Going through the listing below, tally the lines that contain the word "focused" and give only that figure.

BEGIN

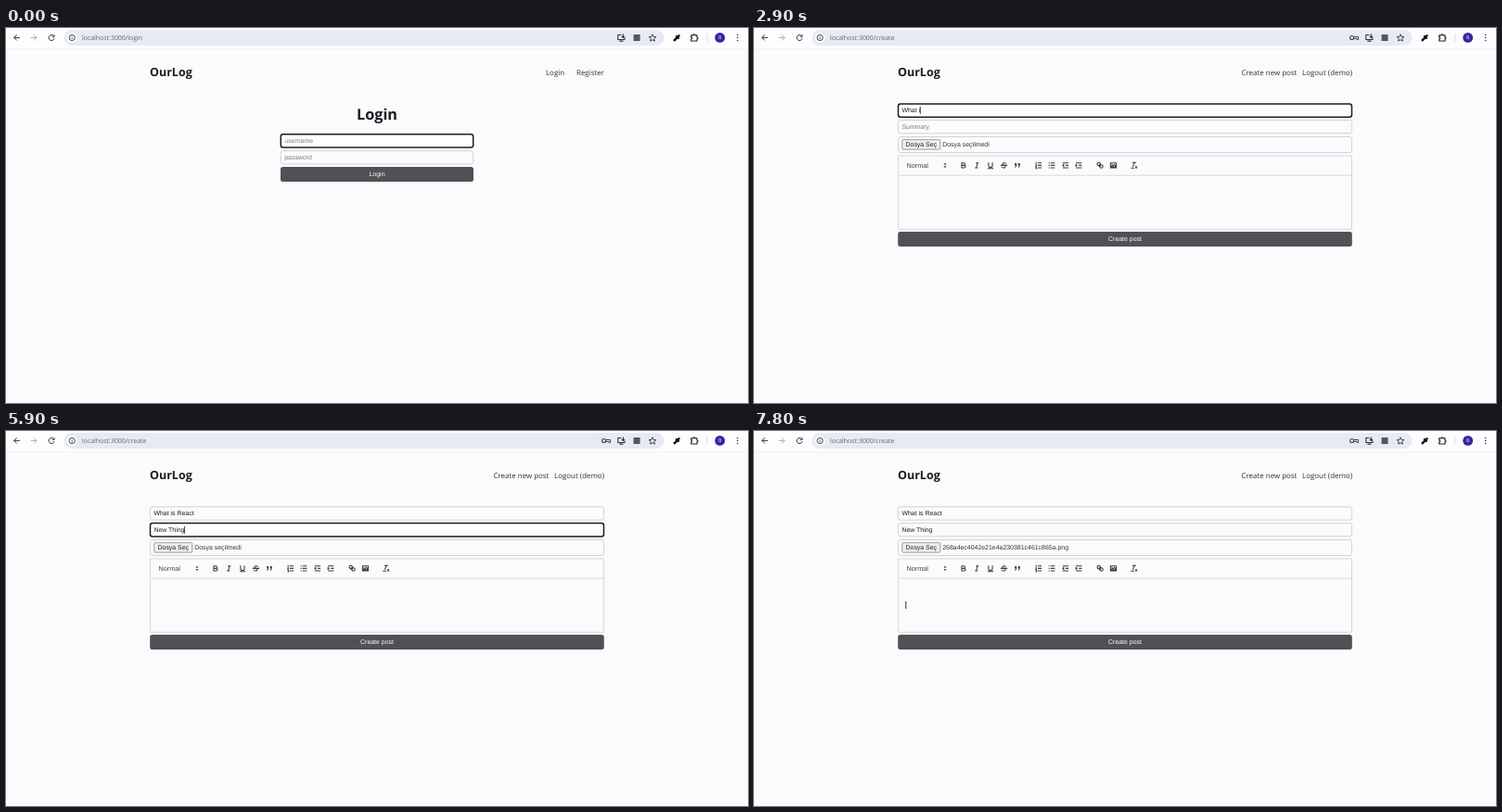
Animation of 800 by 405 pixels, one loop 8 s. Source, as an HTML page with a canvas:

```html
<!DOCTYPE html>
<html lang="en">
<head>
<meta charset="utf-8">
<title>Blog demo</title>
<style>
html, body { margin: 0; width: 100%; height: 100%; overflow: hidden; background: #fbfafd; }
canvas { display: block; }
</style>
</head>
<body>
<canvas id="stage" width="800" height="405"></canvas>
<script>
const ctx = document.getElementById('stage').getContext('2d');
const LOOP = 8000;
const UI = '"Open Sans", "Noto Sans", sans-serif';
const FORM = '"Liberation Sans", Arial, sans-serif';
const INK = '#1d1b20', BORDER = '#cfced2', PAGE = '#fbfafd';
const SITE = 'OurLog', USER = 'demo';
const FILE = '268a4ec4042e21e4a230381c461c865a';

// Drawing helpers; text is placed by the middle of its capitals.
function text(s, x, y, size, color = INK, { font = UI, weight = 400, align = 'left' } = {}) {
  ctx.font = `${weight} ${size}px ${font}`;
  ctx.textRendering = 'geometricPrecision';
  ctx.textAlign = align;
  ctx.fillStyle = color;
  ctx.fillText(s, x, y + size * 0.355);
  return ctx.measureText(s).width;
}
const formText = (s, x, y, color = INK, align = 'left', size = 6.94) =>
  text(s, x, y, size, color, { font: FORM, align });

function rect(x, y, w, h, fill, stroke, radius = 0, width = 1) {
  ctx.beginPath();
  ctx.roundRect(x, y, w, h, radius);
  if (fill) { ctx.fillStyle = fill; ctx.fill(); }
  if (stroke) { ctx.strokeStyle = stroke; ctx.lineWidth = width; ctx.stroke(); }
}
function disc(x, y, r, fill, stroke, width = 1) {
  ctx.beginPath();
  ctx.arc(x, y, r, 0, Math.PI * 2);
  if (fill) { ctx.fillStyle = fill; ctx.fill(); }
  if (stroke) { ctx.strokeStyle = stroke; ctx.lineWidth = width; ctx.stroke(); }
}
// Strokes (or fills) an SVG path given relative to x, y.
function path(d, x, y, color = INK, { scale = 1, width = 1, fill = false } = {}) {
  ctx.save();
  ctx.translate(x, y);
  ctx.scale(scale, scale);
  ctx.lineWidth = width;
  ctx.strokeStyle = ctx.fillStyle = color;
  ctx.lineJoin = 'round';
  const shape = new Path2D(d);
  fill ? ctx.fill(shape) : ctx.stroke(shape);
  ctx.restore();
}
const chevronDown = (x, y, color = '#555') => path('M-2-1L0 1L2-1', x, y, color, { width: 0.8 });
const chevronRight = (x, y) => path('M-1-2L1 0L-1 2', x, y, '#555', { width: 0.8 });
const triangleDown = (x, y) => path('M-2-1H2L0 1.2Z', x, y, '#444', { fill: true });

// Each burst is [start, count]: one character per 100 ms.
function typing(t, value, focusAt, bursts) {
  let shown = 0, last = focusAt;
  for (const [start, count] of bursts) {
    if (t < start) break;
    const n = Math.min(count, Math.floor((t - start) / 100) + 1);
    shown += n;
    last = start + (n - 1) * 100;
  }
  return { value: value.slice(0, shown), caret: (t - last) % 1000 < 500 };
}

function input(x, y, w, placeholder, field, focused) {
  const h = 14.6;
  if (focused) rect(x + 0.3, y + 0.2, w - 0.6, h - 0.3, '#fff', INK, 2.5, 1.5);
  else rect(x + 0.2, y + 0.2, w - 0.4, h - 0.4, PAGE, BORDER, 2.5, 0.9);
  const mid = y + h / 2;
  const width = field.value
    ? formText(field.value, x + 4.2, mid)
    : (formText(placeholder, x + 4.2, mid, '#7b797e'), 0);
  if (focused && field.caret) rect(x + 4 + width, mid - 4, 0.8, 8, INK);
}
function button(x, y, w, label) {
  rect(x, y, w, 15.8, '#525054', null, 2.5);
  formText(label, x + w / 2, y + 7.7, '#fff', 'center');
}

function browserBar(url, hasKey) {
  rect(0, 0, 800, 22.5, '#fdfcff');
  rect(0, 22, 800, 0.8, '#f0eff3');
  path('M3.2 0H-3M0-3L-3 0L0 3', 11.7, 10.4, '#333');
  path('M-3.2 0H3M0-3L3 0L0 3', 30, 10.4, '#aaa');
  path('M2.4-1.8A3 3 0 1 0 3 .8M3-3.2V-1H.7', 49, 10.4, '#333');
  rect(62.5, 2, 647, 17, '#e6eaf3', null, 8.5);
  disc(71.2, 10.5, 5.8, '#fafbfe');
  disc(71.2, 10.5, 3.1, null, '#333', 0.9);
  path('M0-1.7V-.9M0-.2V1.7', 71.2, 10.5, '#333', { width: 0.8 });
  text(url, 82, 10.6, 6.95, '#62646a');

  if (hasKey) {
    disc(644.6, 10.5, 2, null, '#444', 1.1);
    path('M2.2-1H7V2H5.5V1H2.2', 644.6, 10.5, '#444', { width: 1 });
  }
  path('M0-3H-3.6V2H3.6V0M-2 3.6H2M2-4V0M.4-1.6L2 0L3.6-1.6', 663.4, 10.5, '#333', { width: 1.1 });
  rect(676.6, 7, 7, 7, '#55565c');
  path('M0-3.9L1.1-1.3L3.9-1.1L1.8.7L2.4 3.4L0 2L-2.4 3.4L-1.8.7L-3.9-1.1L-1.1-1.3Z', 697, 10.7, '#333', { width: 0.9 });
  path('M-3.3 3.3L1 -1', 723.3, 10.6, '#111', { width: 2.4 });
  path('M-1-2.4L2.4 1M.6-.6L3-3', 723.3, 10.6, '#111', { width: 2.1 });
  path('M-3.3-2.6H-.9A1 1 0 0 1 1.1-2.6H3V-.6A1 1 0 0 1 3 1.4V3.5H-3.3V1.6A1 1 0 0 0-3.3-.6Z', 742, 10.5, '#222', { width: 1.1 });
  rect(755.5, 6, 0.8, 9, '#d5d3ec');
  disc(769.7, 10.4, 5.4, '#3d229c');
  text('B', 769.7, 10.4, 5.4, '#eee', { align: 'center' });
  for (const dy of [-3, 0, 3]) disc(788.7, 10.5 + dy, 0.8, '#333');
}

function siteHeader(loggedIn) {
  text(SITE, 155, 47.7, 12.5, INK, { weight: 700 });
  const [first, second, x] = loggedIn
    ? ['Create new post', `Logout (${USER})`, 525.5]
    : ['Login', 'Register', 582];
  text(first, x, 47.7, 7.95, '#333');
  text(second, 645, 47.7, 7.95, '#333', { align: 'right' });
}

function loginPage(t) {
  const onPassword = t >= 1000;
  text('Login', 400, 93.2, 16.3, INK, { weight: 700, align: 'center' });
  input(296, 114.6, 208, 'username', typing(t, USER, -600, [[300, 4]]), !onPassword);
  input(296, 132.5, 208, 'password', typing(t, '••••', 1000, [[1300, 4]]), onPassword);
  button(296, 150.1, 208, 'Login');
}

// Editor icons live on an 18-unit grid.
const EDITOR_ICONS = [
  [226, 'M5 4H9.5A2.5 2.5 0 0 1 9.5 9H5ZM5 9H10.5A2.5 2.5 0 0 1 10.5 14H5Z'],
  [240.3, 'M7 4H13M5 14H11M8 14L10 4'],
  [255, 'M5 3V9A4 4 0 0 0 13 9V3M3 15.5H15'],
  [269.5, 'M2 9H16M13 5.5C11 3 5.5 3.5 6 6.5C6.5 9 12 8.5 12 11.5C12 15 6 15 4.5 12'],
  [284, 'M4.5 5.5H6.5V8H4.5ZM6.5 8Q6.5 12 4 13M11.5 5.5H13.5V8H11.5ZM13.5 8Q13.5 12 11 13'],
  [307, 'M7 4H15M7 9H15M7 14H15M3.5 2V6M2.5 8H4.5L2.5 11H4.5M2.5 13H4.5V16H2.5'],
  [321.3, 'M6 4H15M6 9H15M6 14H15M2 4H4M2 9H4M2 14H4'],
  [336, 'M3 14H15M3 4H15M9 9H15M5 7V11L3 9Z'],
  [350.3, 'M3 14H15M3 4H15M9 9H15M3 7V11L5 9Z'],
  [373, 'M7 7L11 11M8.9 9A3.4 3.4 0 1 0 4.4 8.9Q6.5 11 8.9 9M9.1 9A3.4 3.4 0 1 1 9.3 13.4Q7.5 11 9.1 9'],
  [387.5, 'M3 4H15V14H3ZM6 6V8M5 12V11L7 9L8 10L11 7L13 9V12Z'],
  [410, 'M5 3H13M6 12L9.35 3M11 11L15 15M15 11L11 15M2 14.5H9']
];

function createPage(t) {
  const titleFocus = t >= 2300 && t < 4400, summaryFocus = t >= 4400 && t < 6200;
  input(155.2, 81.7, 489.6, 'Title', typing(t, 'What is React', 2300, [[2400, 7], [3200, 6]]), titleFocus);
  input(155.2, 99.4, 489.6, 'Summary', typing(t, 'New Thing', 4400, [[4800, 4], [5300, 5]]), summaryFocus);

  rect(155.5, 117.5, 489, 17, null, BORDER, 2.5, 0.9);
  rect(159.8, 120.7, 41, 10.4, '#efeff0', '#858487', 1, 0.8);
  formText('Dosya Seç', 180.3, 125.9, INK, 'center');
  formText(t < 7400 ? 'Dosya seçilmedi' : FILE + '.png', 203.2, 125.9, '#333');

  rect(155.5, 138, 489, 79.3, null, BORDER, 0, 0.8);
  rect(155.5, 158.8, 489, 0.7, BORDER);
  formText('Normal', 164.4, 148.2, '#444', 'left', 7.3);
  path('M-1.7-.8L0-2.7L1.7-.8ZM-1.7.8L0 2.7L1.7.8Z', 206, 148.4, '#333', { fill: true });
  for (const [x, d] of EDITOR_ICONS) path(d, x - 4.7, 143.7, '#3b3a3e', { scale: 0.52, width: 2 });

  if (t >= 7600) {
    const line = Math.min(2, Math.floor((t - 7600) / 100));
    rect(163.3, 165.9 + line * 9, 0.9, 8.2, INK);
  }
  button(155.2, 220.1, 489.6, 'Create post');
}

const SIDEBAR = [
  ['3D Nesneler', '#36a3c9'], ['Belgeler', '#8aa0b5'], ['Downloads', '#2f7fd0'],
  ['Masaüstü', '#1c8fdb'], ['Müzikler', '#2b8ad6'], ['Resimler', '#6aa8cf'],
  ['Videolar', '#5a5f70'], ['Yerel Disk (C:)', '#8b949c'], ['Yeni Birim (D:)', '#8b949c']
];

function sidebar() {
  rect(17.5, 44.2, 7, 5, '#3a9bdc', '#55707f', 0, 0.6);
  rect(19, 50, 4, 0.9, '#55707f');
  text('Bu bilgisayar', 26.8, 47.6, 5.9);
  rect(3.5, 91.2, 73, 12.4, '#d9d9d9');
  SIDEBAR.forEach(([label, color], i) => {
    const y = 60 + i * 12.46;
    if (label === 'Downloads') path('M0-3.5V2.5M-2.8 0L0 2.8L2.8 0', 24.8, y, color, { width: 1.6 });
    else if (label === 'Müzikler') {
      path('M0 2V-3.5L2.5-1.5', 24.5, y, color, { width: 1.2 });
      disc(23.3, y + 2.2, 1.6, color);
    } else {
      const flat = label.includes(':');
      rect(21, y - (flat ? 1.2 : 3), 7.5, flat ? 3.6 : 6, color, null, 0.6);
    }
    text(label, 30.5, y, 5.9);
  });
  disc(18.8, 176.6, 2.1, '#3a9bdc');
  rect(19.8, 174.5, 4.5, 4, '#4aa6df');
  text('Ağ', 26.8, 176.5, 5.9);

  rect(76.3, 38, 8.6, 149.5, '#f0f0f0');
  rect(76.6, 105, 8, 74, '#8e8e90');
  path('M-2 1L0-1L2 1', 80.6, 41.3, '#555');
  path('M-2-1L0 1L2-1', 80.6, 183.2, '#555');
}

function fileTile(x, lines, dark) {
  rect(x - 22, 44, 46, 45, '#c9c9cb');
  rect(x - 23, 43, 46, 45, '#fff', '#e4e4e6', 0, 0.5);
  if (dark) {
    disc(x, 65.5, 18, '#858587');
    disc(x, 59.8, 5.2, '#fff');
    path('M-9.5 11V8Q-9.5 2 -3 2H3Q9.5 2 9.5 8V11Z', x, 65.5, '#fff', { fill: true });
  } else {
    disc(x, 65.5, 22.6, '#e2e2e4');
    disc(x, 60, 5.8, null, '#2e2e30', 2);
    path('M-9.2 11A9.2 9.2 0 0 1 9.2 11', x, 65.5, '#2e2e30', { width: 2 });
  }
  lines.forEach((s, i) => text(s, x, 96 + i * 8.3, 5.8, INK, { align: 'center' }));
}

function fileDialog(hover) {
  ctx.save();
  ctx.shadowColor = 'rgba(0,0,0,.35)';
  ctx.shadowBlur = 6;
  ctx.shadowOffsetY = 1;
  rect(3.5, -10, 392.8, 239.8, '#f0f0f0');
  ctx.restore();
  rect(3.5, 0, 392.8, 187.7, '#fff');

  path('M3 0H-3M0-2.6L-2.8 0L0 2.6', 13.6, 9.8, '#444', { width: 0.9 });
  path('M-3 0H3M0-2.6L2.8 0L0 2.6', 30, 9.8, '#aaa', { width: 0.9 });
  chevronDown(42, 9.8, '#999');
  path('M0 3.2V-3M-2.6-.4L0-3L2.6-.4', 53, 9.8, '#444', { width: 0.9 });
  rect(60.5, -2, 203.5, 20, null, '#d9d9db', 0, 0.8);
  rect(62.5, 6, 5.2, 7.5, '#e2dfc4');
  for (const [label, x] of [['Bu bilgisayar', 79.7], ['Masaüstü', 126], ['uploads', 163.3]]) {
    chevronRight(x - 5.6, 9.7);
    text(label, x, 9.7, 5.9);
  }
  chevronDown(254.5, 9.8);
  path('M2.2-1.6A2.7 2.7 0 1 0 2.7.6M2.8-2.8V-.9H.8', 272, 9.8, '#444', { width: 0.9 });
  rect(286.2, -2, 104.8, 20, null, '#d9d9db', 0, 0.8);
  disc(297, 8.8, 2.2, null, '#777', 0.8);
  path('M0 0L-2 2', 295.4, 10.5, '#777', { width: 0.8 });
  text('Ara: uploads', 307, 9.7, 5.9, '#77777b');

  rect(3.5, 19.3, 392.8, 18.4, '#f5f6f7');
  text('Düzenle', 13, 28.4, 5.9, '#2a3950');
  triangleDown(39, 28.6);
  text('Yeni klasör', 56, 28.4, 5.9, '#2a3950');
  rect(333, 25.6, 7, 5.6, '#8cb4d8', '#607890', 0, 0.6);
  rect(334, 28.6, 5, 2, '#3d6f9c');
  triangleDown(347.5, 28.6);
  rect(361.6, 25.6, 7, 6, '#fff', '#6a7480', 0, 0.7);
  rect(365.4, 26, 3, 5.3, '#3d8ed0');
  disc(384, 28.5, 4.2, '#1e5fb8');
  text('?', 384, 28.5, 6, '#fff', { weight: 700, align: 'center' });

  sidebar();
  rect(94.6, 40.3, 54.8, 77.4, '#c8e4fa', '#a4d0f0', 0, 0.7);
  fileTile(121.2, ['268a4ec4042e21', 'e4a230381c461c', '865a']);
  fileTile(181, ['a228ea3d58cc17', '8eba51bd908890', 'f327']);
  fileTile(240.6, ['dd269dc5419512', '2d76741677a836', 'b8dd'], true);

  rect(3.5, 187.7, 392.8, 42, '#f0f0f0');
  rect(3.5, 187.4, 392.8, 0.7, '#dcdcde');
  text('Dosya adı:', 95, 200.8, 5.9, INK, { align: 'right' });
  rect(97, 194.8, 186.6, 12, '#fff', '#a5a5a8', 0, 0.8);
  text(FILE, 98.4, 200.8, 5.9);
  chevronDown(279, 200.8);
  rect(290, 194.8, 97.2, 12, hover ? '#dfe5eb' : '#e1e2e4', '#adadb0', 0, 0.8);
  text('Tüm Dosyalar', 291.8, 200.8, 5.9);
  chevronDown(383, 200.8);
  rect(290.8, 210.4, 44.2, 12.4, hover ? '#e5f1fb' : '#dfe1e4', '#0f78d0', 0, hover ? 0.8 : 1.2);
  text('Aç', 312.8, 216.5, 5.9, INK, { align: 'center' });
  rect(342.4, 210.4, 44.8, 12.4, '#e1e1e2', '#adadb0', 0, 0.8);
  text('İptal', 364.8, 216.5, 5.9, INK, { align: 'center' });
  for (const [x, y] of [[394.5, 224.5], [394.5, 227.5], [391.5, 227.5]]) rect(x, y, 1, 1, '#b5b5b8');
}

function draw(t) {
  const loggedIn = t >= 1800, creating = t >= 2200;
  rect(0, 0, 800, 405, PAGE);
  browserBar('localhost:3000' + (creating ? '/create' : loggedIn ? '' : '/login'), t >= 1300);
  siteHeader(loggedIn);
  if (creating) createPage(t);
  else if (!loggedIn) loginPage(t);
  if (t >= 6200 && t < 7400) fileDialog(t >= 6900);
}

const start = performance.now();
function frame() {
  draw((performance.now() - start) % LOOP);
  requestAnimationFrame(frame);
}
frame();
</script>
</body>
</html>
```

END

**FINISHED TASK**
3